Your task: From the data that follows, copy every line holding the string "noise".

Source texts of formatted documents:
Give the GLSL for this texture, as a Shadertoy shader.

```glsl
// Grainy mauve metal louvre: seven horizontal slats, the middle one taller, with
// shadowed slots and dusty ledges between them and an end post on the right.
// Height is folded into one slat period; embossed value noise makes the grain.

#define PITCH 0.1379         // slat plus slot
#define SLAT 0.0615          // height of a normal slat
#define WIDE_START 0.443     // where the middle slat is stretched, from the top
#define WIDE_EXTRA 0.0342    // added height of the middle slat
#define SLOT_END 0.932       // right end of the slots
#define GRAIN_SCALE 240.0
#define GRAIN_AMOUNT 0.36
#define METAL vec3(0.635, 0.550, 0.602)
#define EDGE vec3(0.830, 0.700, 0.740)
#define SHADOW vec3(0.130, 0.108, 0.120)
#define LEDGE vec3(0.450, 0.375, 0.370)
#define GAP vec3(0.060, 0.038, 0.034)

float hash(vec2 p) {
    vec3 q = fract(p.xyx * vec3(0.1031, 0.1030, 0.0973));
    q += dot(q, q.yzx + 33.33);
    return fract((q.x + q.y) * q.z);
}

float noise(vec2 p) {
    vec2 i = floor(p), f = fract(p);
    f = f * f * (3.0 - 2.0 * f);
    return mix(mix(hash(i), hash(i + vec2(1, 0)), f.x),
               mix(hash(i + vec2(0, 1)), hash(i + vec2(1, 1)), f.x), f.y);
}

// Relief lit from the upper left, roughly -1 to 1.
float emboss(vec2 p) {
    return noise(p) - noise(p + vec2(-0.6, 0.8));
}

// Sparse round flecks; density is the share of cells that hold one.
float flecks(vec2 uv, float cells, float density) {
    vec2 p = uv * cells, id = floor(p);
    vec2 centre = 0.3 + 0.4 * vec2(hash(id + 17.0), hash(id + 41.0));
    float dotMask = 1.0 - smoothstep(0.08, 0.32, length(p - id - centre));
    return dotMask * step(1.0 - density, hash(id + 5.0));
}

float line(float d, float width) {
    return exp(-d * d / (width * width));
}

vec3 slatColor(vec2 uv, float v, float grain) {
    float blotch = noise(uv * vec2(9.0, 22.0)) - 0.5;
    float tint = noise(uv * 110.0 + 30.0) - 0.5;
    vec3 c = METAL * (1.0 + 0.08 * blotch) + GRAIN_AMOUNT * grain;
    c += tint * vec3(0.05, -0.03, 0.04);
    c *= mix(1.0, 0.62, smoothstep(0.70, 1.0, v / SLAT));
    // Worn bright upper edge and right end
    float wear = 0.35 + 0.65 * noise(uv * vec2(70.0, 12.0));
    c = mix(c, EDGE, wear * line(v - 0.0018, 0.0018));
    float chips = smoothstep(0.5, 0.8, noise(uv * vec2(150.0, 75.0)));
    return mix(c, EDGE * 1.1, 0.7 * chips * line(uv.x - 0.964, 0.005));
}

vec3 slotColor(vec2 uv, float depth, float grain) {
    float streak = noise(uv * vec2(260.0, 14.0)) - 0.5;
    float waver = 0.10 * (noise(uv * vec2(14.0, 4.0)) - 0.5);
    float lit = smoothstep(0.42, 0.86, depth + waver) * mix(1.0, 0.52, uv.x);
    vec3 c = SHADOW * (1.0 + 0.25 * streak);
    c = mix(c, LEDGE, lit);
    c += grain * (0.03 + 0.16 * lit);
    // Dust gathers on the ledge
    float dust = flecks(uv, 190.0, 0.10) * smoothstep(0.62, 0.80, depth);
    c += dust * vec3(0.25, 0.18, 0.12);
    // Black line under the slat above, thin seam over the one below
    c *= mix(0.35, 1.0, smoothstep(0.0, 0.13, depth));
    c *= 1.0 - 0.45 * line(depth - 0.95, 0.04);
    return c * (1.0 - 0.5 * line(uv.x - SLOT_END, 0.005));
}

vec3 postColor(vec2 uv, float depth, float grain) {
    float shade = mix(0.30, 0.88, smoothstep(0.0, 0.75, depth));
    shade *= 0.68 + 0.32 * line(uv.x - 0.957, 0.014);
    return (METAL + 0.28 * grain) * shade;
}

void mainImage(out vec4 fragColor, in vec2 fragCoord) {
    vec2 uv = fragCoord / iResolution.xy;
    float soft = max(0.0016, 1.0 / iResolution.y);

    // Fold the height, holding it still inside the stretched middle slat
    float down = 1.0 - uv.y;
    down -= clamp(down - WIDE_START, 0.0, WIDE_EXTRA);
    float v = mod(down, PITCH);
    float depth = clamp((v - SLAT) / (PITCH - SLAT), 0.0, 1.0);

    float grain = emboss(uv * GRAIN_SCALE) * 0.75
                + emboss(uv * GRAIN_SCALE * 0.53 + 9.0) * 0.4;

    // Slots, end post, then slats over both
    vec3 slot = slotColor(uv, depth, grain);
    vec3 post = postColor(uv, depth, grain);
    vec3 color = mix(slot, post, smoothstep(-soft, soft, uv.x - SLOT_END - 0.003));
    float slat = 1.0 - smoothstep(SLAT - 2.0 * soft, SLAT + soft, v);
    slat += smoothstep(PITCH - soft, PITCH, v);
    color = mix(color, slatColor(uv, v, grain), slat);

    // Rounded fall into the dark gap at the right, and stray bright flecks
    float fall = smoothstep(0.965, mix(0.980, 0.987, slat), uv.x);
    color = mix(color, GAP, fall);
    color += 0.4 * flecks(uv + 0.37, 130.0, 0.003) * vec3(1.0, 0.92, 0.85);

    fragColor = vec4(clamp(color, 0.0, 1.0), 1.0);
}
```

Answer area:
// Height is folded into one slat period; embossed value noise makes the grain.
float noise(vec2 p) {
    return noise(p) - noise(p + vec2(-0.6, 0.8));
    float blotch = noise(uv * vec2(9.0, 22.0)) - 0.5;
    float tint = noise(uv * 110.0 + 30.0) - 0.5;
    float wear = 0.35 + 0.65 * noise(uv * vec2(70.0, 12.0));
    float chips = smoothstep(0.5, 0.8, noise(uv * vec2(150.0, 75.0)));
    float streak = noise(uv * vec2(260.0, 14.0)) - 0.5;
    float waver = 0.10 * (noise(uv * vec2(14.0, 4.0)) - 0.5);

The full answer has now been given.